» **Exercise goal**:
All lines in the material below that contain "padding" should be located and copied.

» **Information supplied**:
+--

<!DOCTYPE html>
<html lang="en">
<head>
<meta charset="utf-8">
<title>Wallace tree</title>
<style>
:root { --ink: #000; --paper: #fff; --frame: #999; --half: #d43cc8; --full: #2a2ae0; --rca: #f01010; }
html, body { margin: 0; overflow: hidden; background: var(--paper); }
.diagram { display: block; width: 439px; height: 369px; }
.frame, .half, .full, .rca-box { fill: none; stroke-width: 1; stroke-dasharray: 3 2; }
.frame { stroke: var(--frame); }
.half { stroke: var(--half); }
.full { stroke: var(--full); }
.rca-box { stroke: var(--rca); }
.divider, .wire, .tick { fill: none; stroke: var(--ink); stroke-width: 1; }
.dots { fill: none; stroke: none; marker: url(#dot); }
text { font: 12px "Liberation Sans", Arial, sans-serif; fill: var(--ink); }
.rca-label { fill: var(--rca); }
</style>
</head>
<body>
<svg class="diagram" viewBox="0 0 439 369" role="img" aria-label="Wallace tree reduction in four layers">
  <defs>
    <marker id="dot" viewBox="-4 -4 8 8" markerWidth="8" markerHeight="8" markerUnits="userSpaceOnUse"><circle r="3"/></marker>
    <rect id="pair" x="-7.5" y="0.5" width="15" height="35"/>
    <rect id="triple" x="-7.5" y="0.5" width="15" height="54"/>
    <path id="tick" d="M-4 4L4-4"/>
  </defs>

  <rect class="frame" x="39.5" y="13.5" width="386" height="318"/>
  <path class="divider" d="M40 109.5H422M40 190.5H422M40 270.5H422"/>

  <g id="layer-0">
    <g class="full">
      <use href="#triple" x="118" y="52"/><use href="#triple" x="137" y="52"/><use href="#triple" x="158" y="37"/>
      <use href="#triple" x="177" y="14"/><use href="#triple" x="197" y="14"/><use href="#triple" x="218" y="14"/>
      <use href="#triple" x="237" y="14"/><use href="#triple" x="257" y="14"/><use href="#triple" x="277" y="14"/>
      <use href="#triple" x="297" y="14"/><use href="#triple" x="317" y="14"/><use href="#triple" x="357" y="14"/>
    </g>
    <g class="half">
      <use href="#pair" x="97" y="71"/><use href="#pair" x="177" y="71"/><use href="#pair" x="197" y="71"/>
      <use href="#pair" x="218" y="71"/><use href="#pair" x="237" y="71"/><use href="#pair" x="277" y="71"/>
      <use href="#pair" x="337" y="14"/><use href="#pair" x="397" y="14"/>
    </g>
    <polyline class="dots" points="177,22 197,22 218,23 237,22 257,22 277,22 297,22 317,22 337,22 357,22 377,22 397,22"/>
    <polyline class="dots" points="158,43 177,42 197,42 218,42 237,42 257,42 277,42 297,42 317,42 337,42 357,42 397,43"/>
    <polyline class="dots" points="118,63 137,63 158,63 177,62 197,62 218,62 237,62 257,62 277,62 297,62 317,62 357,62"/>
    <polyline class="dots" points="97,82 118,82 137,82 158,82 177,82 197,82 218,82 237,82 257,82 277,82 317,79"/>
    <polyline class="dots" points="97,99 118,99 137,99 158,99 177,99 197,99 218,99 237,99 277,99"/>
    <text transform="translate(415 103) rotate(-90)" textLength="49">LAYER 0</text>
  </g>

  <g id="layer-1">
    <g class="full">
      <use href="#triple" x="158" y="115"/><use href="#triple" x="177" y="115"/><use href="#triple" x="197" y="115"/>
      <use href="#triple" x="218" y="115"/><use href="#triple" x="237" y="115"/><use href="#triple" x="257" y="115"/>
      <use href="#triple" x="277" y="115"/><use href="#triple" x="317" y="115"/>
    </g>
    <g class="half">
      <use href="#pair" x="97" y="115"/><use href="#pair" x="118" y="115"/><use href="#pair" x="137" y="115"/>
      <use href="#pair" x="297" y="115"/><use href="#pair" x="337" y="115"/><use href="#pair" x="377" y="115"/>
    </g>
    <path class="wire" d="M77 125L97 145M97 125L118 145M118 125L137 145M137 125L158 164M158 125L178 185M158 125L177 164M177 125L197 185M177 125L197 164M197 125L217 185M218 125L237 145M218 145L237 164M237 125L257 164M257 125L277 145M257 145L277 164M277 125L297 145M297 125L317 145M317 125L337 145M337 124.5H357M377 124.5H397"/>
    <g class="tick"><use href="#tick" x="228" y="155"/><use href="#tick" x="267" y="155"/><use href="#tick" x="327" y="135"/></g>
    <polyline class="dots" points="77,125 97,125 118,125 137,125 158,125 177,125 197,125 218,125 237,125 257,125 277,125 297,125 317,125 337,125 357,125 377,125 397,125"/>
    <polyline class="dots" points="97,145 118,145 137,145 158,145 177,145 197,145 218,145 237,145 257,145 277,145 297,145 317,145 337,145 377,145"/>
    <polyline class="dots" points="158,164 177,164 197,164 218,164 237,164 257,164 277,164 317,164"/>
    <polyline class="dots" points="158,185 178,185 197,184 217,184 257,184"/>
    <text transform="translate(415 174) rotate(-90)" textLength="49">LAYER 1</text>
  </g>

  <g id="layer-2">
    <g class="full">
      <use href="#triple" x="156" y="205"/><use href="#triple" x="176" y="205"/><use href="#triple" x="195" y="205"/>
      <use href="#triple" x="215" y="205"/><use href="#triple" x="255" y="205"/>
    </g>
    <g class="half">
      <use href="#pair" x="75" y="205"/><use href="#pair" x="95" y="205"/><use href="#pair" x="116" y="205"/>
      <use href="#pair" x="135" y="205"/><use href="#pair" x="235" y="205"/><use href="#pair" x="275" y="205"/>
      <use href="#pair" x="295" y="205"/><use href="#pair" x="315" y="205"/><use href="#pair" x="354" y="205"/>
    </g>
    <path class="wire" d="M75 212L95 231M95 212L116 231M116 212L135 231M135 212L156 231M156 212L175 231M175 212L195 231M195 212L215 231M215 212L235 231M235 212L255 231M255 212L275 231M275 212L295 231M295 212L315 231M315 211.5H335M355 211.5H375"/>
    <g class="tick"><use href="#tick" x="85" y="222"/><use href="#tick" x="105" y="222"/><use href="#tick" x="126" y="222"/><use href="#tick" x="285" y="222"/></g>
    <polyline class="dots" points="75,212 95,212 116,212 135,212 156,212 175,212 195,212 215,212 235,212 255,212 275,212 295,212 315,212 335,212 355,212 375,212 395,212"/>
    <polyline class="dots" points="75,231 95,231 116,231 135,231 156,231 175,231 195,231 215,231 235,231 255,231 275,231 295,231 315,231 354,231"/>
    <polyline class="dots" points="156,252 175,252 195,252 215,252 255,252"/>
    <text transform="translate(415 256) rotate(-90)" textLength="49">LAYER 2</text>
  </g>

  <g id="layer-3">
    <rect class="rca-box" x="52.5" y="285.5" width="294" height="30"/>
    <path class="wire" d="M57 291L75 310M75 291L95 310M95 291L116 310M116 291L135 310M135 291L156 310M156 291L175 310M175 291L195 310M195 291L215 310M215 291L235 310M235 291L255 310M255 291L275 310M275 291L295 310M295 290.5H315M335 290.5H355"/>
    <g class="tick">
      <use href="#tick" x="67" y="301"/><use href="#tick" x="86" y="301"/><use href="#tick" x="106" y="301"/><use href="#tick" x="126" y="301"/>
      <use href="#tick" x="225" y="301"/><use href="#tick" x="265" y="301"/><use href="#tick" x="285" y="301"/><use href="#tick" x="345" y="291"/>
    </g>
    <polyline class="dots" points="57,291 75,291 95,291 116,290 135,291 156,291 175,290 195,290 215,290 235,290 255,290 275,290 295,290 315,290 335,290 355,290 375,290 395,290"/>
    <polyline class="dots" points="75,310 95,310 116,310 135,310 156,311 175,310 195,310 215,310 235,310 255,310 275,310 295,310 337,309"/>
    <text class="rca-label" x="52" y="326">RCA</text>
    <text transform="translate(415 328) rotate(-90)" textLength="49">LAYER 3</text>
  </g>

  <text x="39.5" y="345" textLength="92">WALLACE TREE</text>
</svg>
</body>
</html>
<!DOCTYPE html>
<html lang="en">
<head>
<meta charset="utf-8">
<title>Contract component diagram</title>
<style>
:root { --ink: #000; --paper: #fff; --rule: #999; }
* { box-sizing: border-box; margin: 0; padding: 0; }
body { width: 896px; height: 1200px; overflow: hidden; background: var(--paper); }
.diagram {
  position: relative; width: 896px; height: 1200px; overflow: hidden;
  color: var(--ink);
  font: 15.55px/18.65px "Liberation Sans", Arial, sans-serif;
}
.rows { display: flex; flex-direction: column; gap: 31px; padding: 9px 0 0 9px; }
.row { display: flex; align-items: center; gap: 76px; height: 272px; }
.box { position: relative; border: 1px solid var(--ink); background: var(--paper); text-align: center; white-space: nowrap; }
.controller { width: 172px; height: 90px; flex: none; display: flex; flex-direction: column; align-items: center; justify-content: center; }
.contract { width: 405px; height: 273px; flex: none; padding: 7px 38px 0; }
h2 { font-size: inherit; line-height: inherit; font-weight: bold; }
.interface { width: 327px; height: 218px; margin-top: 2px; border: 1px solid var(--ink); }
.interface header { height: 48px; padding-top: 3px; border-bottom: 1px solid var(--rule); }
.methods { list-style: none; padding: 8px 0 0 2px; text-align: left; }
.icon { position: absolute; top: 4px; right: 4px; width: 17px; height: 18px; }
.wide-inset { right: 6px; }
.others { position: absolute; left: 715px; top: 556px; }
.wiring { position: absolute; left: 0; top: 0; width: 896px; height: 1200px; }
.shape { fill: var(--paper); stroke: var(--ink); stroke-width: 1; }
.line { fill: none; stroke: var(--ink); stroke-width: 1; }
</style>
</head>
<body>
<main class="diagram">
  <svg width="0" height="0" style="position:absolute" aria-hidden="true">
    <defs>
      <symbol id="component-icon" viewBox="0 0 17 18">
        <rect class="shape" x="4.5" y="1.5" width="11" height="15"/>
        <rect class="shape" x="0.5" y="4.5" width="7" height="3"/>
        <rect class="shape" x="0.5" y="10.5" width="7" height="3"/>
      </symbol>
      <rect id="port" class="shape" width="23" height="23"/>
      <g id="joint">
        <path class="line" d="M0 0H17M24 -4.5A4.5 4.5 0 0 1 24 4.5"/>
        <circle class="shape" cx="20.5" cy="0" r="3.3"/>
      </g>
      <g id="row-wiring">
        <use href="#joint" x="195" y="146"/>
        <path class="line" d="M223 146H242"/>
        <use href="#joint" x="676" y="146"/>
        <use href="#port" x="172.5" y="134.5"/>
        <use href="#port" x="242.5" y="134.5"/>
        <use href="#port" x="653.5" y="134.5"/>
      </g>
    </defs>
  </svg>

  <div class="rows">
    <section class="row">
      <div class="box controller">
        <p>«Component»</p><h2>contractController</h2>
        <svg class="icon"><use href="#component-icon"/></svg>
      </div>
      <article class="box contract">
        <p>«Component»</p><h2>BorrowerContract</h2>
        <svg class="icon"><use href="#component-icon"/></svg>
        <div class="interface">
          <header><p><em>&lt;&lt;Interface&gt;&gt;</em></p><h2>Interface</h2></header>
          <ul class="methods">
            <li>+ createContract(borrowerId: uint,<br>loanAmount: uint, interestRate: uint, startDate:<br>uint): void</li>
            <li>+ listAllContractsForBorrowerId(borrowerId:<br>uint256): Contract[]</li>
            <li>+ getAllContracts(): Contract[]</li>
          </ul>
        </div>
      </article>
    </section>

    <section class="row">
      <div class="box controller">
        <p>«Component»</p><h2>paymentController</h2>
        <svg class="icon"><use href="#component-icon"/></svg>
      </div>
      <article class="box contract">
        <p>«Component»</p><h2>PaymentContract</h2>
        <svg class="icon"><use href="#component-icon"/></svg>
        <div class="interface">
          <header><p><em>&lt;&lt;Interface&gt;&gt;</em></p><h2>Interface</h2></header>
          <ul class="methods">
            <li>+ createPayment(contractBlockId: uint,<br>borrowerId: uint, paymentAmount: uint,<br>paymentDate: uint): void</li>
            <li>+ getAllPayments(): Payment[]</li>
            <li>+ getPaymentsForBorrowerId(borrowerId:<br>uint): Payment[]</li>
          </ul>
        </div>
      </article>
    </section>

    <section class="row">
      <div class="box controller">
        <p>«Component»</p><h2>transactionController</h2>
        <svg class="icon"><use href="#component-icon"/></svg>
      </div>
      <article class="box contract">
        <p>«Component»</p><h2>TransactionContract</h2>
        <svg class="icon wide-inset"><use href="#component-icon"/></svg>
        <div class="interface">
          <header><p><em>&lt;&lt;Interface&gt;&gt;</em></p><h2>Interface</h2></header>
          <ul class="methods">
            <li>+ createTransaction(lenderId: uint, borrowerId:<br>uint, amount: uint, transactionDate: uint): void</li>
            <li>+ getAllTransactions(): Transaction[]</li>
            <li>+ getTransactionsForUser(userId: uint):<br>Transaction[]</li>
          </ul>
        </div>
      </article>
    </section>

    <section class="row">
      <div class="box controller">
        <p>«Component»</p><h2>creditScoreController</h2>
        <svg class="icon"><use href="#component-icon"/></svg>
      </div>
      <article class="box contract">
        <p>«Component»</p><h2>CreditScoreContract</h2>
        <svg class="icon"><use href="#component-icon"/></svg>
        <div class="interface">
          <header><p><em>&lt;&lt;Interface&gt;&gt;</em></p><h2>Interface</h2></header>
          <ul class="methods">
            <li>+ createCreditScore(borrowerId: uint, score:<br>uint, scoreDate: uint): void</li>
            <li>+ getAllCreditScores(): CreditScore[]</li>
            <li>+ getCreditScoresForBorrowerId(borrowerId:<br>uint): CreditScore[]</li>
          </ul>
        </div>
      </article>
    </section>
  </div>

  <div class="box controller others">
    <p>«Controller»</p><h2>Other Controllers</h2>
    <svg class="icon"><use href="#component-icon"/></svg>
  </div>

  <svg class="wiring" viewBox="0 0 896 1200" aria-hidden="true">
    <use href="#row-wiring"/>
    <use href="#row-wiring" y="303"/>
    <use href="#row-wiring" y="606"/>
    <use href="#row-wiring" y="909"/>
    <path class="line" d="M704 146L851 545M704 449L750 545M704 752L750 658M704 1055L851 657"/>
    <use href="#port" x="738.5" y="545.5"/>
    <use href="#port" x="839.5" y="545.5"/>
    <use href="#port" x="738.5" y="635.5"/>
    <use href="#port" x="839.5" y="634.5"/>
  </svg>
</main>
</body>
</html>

+--

» **Exercise output**:
* { box-sizing: border-box; margin: 0; padding: 0; }
.rows { display: flex; flex-direction: column; gap: 31px; padding: 9px 0 0 9px; }
.contract { width: 405px; height: 273px; flex: none; padding: 7px 38px 0; }
.interface header { height: 48px; padding-top: 3px; border-bottom: 1px solid var(--rule); }
.methods { list-style: none; padding: 8px 0 0 2px; text-align: left; }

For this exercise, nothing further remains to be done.